  axis(1, k.best, paste("best",k.best,sep="\n"), col="red",col.axis="red")
    
  return(clara(x, k_chosen, ...))

}

While the function recommended 3 clusters, I decided to override the recommendation. I won't post specific locations here cause that data is a bit too sensitive, but it is pretty easy to explain that happened in the results. I traveled a lot around the world in the time period. Places I normally often go to got grouped to the location of my home and the two other places were locations where I traveled to (very precise by the way)

Optimal clusters

The clustering code was

cl <- opt_cluster(location[,c('lat','long')],k_max=40,k_chosen=23)
location_clustered <- cbind(location, cluster=cl$clustering)

An aggregation of the point counts gave me:

> sort(table(location_clustered[,'cluster']),decreasing = TRUE)

  18   16   20   17    2    7    4   22    1   19    6    3   13   10   14    5    8   15   23   11    9   12   21 
7697 4088  768  542  255  232  202  126  115  111   79   77   50   48   46   37   33   33   33   26   25   18   18 

Where the clusters are:

  • 18 - Home
  • 16 - Work
  • 20 - My parent's home
  • 17 - A point in the center of my daily work and home commute - that's scarrying
  • 2 - A hotel I stayed in during vacations. That's a pretty surprising place, cause I stayed at other hotels longer. This might be related to Wifi readings.

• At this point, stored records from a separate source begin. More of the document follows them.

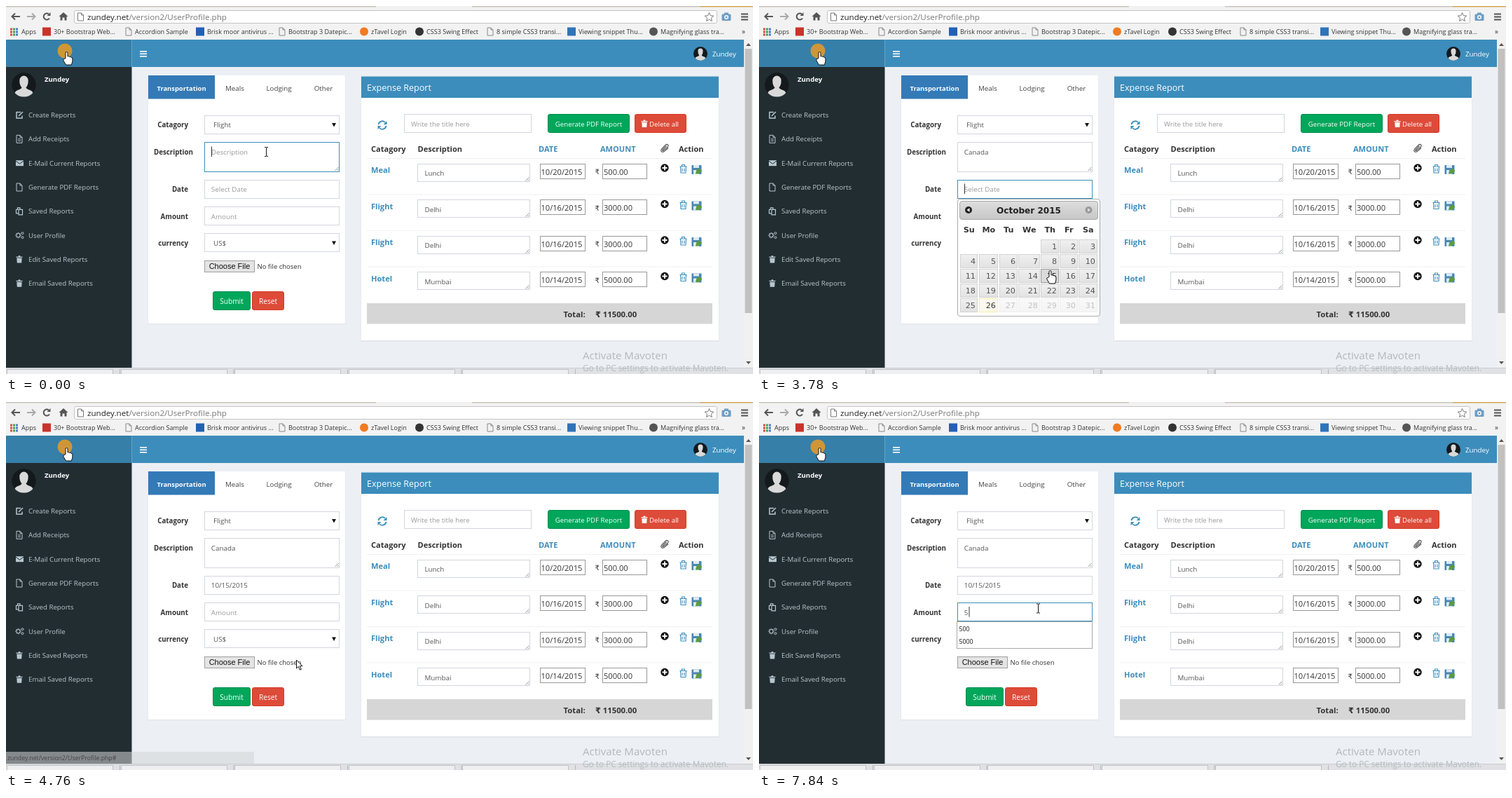
Animation of 1066x525 px, one loop 8000 ms. Source, as an HTML page:

```html
<!DOCTYPE html>
<html lang="en">
<head>
<meta charset="utf-8">
<title>Expense form</title>
<style>
html, body { margin: 0; width: 100%; height: 100%; overflow: hidden; background: #ecf0f5; }
svg { display: block; width: 100%; height: 100%; font-family: "Open Sans", "DejaVu Sans", sans-serif; }
.b { font-weight: 700; }
.m { text-anchor: middle; }
.e { text-anchor: end; }
.day { font-family: "DejaVu Sans", sans-serif; }
.sys { font-family: "Liberation Sans", Arial, sans-serif; }
</style>
</head>
<body>
<svg viewBox="0 0 1066 525">
  <defs>
    <linearGradient id="head" x2="0" y2="1"><stop stop-color="#dedede"/><stop offset="1" stop-color="#c6c6c6"/></linearGradient>
    <linearGradient id="cell" x2="0" y2="1"><stop stop-color="#f0f0f0"/><stop offset="1" stop-color="#e2e2e2"/></linearGradient>
    <clipPath id="face"><circle r="10"/></clipPath>
  </defs>
  <g id="page"></g>
  <g id="live"></g>
</svg>
<script>
const LOOP = 8000, STEP = 140;
const BLUE = '#3c8dbc', GREEN = '#00a65a', RED = '#dd4b39', LINE = '#d2d6de', INK = '#333', HINT = '#999', SIDE = '#b8c7ce';
const BRAND = 'Zundey', HOST = 'zundey.net', PATH = '/version2/UserProfile.php';

const text = (x, y, s, size = 9.8, fill = '#555', cls = '') =>
  `<text x="${x}" y="${y}" font-size="${size}" fill="${fill}" class="${cls}">${s}</text>`;
const rect = (x, y, w, h, fill, stroke = 'none', r = 0) =>
  `<rect x="${x}" y="${y}" width="${w}" height="${h}" rx="${r}" fill="${fill}" stroke="${stroke}"/>`;
const box = (x, y, w, h, stroke = LINE, fill = '#fff', r = 0) => rect(x + .5, y + .5, w - 1, h - 1, fill, stroke, r);
const circle = (x, y, r, fill, stroke = 'none') => `<circle cx="${x}" cy="${y}" r="${r}" fill="${fill}" stroke="${stroke}"/>`;
const path = (x, y, d, stroke, width = 1, fill = 'none') =>
  `<path transform="translate(${x} ${y})" d="${d}" stroke="${stroke}" stroke-width="${width}" fill="${fill}"/>`;
const solid = (x, y, d, fill) => path(x, y, d, 'none', 0, fill);
const grip = (x, y) => path(x, y, 'M-6-1l5-5M-3-1l2-2', '#888', .9);
const dropArrow = (x, y) => solid(x, y, 'M-3-2.5h6l-3 5.5z', '#111');

const FILE = 'M-4-5.5h5l3 3v8h-8zM1-5.5v3h3';
const TRASH = 'M-5-3.5h10M-2-4v-2h4v2M-4-3.5l.5 9h7l.5-9M-1.5-1v4.5M1.5-1v4.5';
const trashSolid = (x, y, fill) =>
  solid(x, y, 'M-4.5-4h3l.5-1.5h2l.5 1.5h3v1.3h-9zM-3.7-2h7.4l-.5 7h-6.4z', fill);

const POINTERS = {
  arrow: ['M0 0V12l2.8-2.6 2 4.8 2-.9-2-4.6h3.7z', '#fff'],
  hand: ['M-1.5 8.5V1q0-1.5 1.5-1.5T1.5 1V6q1.800-1 2.500.5 1.900-.8 2.400.8 2-.3 2 1.700v4l-1.500 5H-1l-3.500-6q-1-2.500 1-2.500z', '#fff'],
  beam: ['M-2.500-6.500H-.7L0-6 .7-6.500H2.500M0-6V6M-2.500 6.500H-.7L0 6l.7.5H2.500', 'none']
};
const pointer = (kind, x, y) => path(x, y, POINTERS[kind][0], '#111', 1, POINTERS[kind][1]);

const avatar = (x, y, k) => `<g transform="translate(${x} ${y}) scale(${k})">${circle(0, 0, 10, '#14191c')}
  <g clip-path="url(#face)">${solid(0, 0, 'M-3.600-3.500a3.600 4 0 0 1 7.200 0Q3.600.5 1.700 2.200q.3 1.300 4.300 2.600 2 1 2 5.200H-8q0-4.200 2-5.200 4-1.300 4.300-2.600-1.900-1.700-1.900-5.700z', '#d9d9d9')}</g></g>`;

function browser() {
  let s = rect(0, 0, 1066, 48, '#f2f2f2') + rect(0, 0, 528, 1.5, '#c9c6bd') + rect(665, 0, 325, 1.5, '#c9c6bd') + rect(990, 0, 76, 1.5, '#d6a95c');
  s += path(14, 15, 'M6 0H-5M-1-4.500L-5.500 0l4.500 4.500', '#555', 2) + path(36, 15, 'M-6 0H5M1-4.500L5.500 0 1 4.500', '#aaa', 2);
  s += path(58, 15, 'M4 2.500A4.500 4.500 0 1 1 3-3.500', '#555', 2) + solid(58, 15, 'M5.500-6v5h-5z', '#555');
  s += solid(82, 15, 'M0-6l6.500 6H4.500v5.500h-3V1.500h-3v4h-3V0h-2z', '#555');
  s += box(97, 6, 918, 19, '#c4c4c4', '#fff', 2) + path(106.500, 15.500, FILE, '#777');
  s += text(116, 19.500, `${HOST}<tspan fill="#777">${PATH}</tspan>`, 11.630, '#222');
  s += path(1003.500, 15.500, 'M0-6l1.800 4.200 4.500.4-3.400 3 1 4.400L0 3.700-3.900 6l1-4.400-3.400-3 4.500-.4z', '#777');
  s += rect(1021.500, 11.500, 13, 9.500, '#6d9dc5', 'none', 1.500) + rect(1025, 9.500, 6, 3, '#6d9dc5') + circle(1028, 16, 3, '#fff') + circle(1028, 16, 1.600, '#6d9dc5');
  s += [10.500, 14.500, 18.500].map(y => rect(1049, y, 10, 2, '#555')).join('');
  for (let i = 0; i < 9; i++) s += rect(6 + i % 3 * 4, 31.500 + (i / 3 | 0) * 4, 3, 3, ['#d9503f', '#45a05a', '#4a7fc8'][i % 3]);
  const marks = [
    [68, '30+ Bootstrap Web...', '#c8342b'], [184, 'Accordion Sample'], [287, 'Brisk moor antivirus ...', '#2360b5'],
    [403, 'Bootstrap 3 Datepic...'], [521, 'zTavel Login', '#ef7b22', 1], [600, 'CSS3 Swing Effect', '#333', 1],
    [700, '8 simple CSS3 transi...'], [817, 'Viewing snippet Thu...', '#2f74b8'], [934, 'Magnifying glass tra...', '#555', 1]
  ];
  s += text(22, 40, 'Apps', 9, INK);
  for (const [x, label, color, round] of marks) {
    s += text(x, 40, label, 9.050, INK);
    s += !color ? path(x - 9, 36.500, FILE, '#888') : round ? circle(x - 10, 36.500, 6, color) : rect(x - 16, 30.500, 12, 12, color);
  }
  return s + text(1050, 40, '»', 10, INK);
}

function sidebar() {
  let s = rect(0, 48, 179.500, 39, '#367fa9') + rect(179.500, 48, 874, 39, BLUE) + rect(0, 87, 179.500, 429, '#222d32');
  s += circle(84, 64, 10.500, '#cf9638') + pointer('hand', 86.500, 66);
  s += [64, 67.500, 71].map(y => rect(191, y, 10, 1.600, '#fff')).join('');
  s += avatar(991, 68, 1) + text(1008, 72, BRAND, 9.8, '#fff') + avatar(25.500, 112.500, 1.720) + text(55, 108, BRAND, 9.6, '#fff', 'b');
  const items = ['Create Reports', 'Add Receipts', 'E-Mail Current Reports', 'Generate PDF Reports', 'Saved Reports', 'User Profile', 'Edit Saved Reports', 'Email Saved Reports'];
  const icons = [
    y => path(19, y, 'M2-4h-6v8.500h8V1M-1 1.500L5-4.500', SIDE, 1.500),
    y => path(19, y, FILE + 'M-2 0h4M-2 2.500h4', SIDE),
    y => rect(14, y - 4, 11, 8, SIDE) + path(19.500, y, 'M-5.500-3L0 1l5.500-4', '#222d32'),
    y => path(19, y, FILE, SIDE),
    y => path(19, y, 'M-4.500-2.500h2v-2.500h3.500v2M-4.500-2.500V3H-1M-1-2.500H4.500V5H-1z', SIDE, 1.200),
    y => circle(17.500, y, 2.600, 'none', SIDE) + path(17.500, y, 'M-4 0h1M3 0h1M0-4v1M0 3v1M-2.800-2.800l.7.7M2.100 2.100l.7.7M-2.800 2.800l.7-.7M2.100-2.100l.7-.7', SIDE, 1.700) +
         circle(23.500, y - 3, 1.500, 'none', SIDE) + circle(23.500, y + 3, 1.500, 'none', SIDE),
    y => trashSolid(19, y, SIDE), y => trashSolid(19, y, SIDE)
  ];
  items.forEach((label, i) => {
    const y = 155.500 + i * 34.330;
    s += icons[i](y) + text(32, y + 3.500, label, 9.7, SIDE);
  });
  return s;
}

function form() {
  let s = rect(202.500, 99, 282, 355, '#dfe3e8') + rect(203, 99, 281, 354, '#fff') + rect(203, 99, 95, 33.500, '#337ab7');
  s += text(250.500, 120.500, 'Transportation', 9.4, '#fff', 'b m');
  [['Meals', 326.500], ['Lodging', 389.500], ['Other', 453]].forEach(([label, x]) => s += text(x, 121, label, 9.8, '#444', 'm'));
  [['Catagory', 173], ['Description', 212, 267], ['Date', 265], ['Amount', 303.500], ['currency', 342]]
    .forEach(([label, y, x = 260]) => s += text(x, y, label, 9.750, INK, 'b e'));
  s += box(283, 156, 193, 27) + text(296, 173, 'Flight') + dropArrow(468, 169.500);
  s += box(283, 324, 193, 27) + text(296, 342, 'US$') + dropArrow(468, 338);
  s += box(283, 363, 72, 17, '#a0a0a0', '#e4e4e4') + text(319, 375.300, 'Choose File', 11, '#111', 'sys m') + text(358.500, 375, 'No file chosen', 9.5, INK);
  s += box(295, 407, 54, 27, '#008d4c', GREEN, 2.500) + text(322, 424.500, 'Submit', 10.100, '#fff', 'm');
  return s + box(351, 407, 46, 27, '#d73925', RED, 2.500) + text(374, 424.500, 'Reset', 10.100, '#fff', 'm');
}

function report() {
  let s = rect(506.500, 99.500, 511, 379, '#dfe3e8') + rect(507, 100, 510, 377, '#fff') + rect(507, 100.500, 510, 30.500, BLUE);
  s += text(515, 121, 'Expense Report', 12.550, '#fff');
  s += path(537, 170, 'M-5.500-.8A5.500 5.500 0 0 1 4-4M5.500.8A5.500 5.500 0 0 1-4 4', BLUE, 1.800) + solid(537, 170, 'M6.500-6v5h-5zM-6.500 6V1h5z', BLUE);
  s += box(568, 154, 182, 27) + text(578, 171.500, 'Write the title here', 9.650, HINT);
  s += box(773, 154, 117, 27, '#008d4c', GREEN, 2.500) + text(831.500, 171.500, 'Generate PDF Report', 9.7, '#fff', 'm');
  s += box(897, 154, 74, 27, '#d73925', RED, 2.500) + trashSolid(911, 168, '#fff') + text(918, 171.500, 'Delete all', 9.7, '#fff');
  [['Catagory', 521, INK], ['Description', 587.500, INK], ['DATE', 760, BLUE], ['AMOUNT', 848, BLUE], ['Action', 960, INK]]
    .forEach(([label, x, color]) => s += text(x, 207.500, label, 11.050, color, 'b'));
  s += path(940, 202.500, 'M2.500-3L-3 2.500q-.8 1.500.8 1.500L4.500-1.500q1.500-2.500-.7-3.500-1.500-.5-2.500.7L-4 1q-2.500 3 0 4.500 2 .8 4-1.200L5 0', '#444', 1.100);
  const rows = [['Meal', 'Lunch', '10/20/2015', '500.00'], ['Flight', 'Delhi', '10/16/2015', '3000.00'],
    ['Flight', 'Delhi', '10/16/2015', '3000.00'], ['Hotel', 'Mumbai', '10/14/2015', '5000.00']];
  rows.forEach(([kind, note, date, sum], i) => {
    const y = i * 51.500;
    s += rect(515, 217 + y, 493, 1, '#f1f1f1') + text(521, 238 + y, kind, 11.100, BLUE, 'b');
    s += box(587, 225 + y | 0, 161, 26) + text(597.500, 242 + y, note) + grip(747.500, (251 + y | 0) - .5);
    s += box(762, 225 + y | 0, 65, 22, '#999') + text(763.500, 240.500 + y, date, 11.100, INK);
    s += text(840.500, 240 + y, '₹', 10, INK) + box(851, 225 + y | 0, 64, 22, '#999') + text(853, 240.500 + y, sum, 11.100, INK);
    s += circle(940, 231 + y, 5.700, '#111') + path(940, 231 + y, 'M-3.500 0h7M0-3.500v7', '#fff', 1.800) + path(966.500, 232.500 + y, TRASH, BLUE, 1.100);
    s += rect(978.500, 227 + y, 14, 13, '#4a86b4', 'none', 1) + rect(981, 227 + y, 8, 4, '#dcebf5') + rect(981, 234 + y, 8, 6, '#dcebf5');
    s += solid(989, 235 + y, 'M-3.500-1.500h2.500V-4L4.500 0-1 4.500h-4z', '#5c9b3c');
  });
  return s + rect(515, 424, 493, 29.500, '#d6d6d6') + text(795.500, 443.500, 'Total:', 11.300, INK, 'b') + text(841, 443.500, '₹ 11500.00', 11.300, INK, 'b');
}

function edges() {
  let s = rect(1053, 48, 13, 468, '#f1f1f1') + rect(1054.500, 61, 10, 377, '#c1c1c1');
  s += solid(1059.500, 55, 'M-3.500 2L0-2l3.500 4z', '#555') + solid(1059.500, 509, 'M-3.500-2L0 2l3.500-4z', '#555');
  s += rect(0, 516, 1066, 9, '#dfe1e4') + rect(0, 516, 1066, 1, '#c9ccd0');
  for (let i = 0; i < 5; i++) s += box(1 + Math.round(162.500 * i), 518, 152, 12, '#bfc2c6', '#eeeff1') + rect(162 + 162.500 * i, 518, 1, 7, '#b5b8bc');
  return s + text(823, 504, 'Activate Mavoten', 15.050, '#b3b8be') + text(823, 520.500, 'Go to PC settings to activate Mavoten.', 11.800, '#b6babf');
}

const COLS = [[287, 25], [314, 27], [343, 26], [370, 31], [402, 26], [429, 26], [456, 27]];

function calendar(mx, my, opacity) {
  let s = rect(283.500, 275.500, 203, 167, '#fff', '#aaa', 3.500) + rect(286.500, 278.500, 197, 26, 'url(#head)', '#aaa', 3.500);
  s += circle(299, 291, 5, '#222') + solid(299, 291, 'M1.500-2.800v5.600L-2.500 0z', '#fff');
  s += circle(470.500, 291, 5, '#999') + solid(470.500, 291, 'M-1.500-2.800v5.600L2.500 0z', '#ddd');
  s += text(385, 296, 'October 2015', 12.050, '#222', 'day b m');
  COLS.forEach(([x, w], c) => s += text(x + w / 2 + .3, 323, ['Su', 'Mo', 'Tu', 'We', 'Th', 'Fr', 'Sa'][c], 11.200, INK, 'day b m'));
  for (let d = 1; d <= 31; d++) {
    const [x, w] = COLS[(d + 3) % 7], y = Math.round(333 + 21.100 * ((d + 3) / 7 | 0));
    const hover = d < 27 && mx >= x && mx < x + w && my >= y && my < y + 20;
    const [fill, line, ink] = hover ? ['#dadada', '#999', '#212121'] : d === 26 ? ['#fbf9ee', '#fcefa1', '#363636'] : ['url(#cell)', '#d3d3d3', '#555'];
    s += `<g opacity="${d > 26 ? .35 : 1}">${box(x, y, w, 20, line, fill)}${text(x + w - 3, y + 14, d, 11.200, ink, 'day e')}</g>`;
  }
  return `<g opacity="${opacity}">${s}</g>`;
}

// Pointer stops: time, x, y
const TRACK = [[2520, 371.500, 208], [2940, 371, 258], [3220, 372, 263], [3640, 413, 374], [3780, 415.500, 378], [4060, 416, 380],
  [4340, 417.500, 385.500], [4480, 415.500, 385], [4620, 415.500, 385], [4760, 414.500, 368], [5040, 412, 350], [5600, 398.500, 294.500]];

function mouseAt(t) {
  const i = TRACK.findIndex(k => k[0] > t);
  if (i < 1) return (i ? TRACK[TRACK.length - 1] : TRACK[0]).slice(1);
  const [a, b] = [TRACK[i - 1], TRACK[i]], k = (t - a[0]) / (b[0] - a[0]);
  return [1, 2].map(j => a[j] + (b[j] - a[j]) * k);
}

// Latest value of [start, value] pairs
const at = (t, ...pairs) => pairs.reduce((v, [start, next]) => t >= start ? next : v, undefined);

const pen = document.createElement('canvas').getContext('2d');
function input(y, h, base, value, hint, focused, caret) {
  pen.font = '9.8px "Open Sans", "DejaVu Sans", sans-serif';
  const x = 293 + (value ? Math.round(pen.measureText(value).width) + .5 : 0);
  return box(283, y, 193, h, focused ? BLUE : LINE) + text(292.800, base, value || hint, 9.8, value ? '#555' : HINT) +
    (focused && caret ? rect(x, base - 11.500, 1, 14.500, INK) : '');
}

function scene(t) {
  const [mx, my] = mouseAt(t);
  const fade = at(t, [0, 0], [3220, .5], [3360, 1], [4200, .8], [4340, .1], [4480, 0]);
  const status = at(t, [0, 0], [3920, 1], [4760, .55], [4900, 0]);
  const note = at(t, [0, ''], [840, 'C'], [1120, 'Ca'], [1540, 'Cana'], [2100, 'Canada']);
  const sum = at(t, [0, ''], [7700, '5']);
  const blink = at(t, [0, 1], [280, 0], [840, 1], [6300, 0], [6720, 1], [7140, 0], [7700, 1]);

  let s = input(194, 43, 212, note, 'Description', t < 3080, blink) + grip(475.500, 236);
  s += input(248, 27, 265, t < 4200 ? '' : '10/15/2015', 'Select Date', t >= 3080 && t < 4200, 1);
  s += input(286, 27, 303.500, sum, 'Amount', t >= 5600, blink);
  if (t >= 7840) s += box(282, 313, 194, 39, '#a9a9a9') + text(285.500, 326.500, '500', 8.8, '#111') + text(285.500, 345, '5000', 8.8, '#111');
  if (fade) s += calendar(mx, my, fade);
  if (status) s += `<g opacity="${status}">${solid(0, 499, 'M0 0H352q2 0 2 2V17H0z', '#d4d5d7')}</g>` + text(2, 511, HOST + PATH + '#', 8.750, '#444');

  const inField = [[194, 237], [248, 275], [286, 313]].some(([a, b]) => my > a && my < b);
  const kind = fade && my > 275 ? (my > 332 ? 'hand' : 'arrow') : inField ? 'beam' : 'arrow';
  return s + pointer(kind, mx, my);
}

const live = document.getElementById('live');
document.getElementById('page').innerHTML = rect(0, 0, 1066, 525, '#ecf0f5') + browser() + sidebar() + form() + report() + edges();

let shown = -1;
const start = performance.now();
function tick() {
  const t = Math.floor((performance.now() - start) % LOOP / STEP) * STEP;
  if (t !== shown) live.innerHTML = scene(shown = t);
  requestAnimationFrame(tick);
}
tick();
</script>
</body>
</html>
```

Daily activities distribution

Finally, let's calculate my the percentages of time I spent on particular activities ...

> activity_duration <- cbind(activity,duration= as.numeric(difftime(activity$endTime,activity$startTime,units = "mins"))) > total_durations <- aggregate(duration ~ activity, activity_duration, sum) > duration_percentage <- cbind(total_duration, percentage = round(total_duration[,'duration'] / sum(total_duration[,'duration']),4)) > duration_percentage
  activity  duration percentage
1        0  7656.567     0.0703
2        1     1.350     0.0000
3        3 97242.733     0.8924
4        7  3926.300     0.0360
5        8    16.750     0.0002
6       24   120.000     0.0011

... and put it on a nice D3 histogram.

Not too much running. I need to improve.

Wrap up

Google Fit is a service that offers a broad set of data that could be a basis of many interesting research. It's still a new service - span of the data is pretty short, documentation is not complete and there is no friendly way to get the data out.

Powered by:

  • Ruby on Rails
  • R
  • D3

Something nice for all SAS & statistics lovers

It’s been quite a while since I last released any of my projects. Today I do it again.

What is it ? An add-in for SAS Enterprise Guide adding support for Proc Lifereg.

For whom?

  • People working with this topic everyday – may make your work a bit easier
  • All SAS Enterprise Guide users – demonstrates what add-ins can do

You can find it here.

Have fun.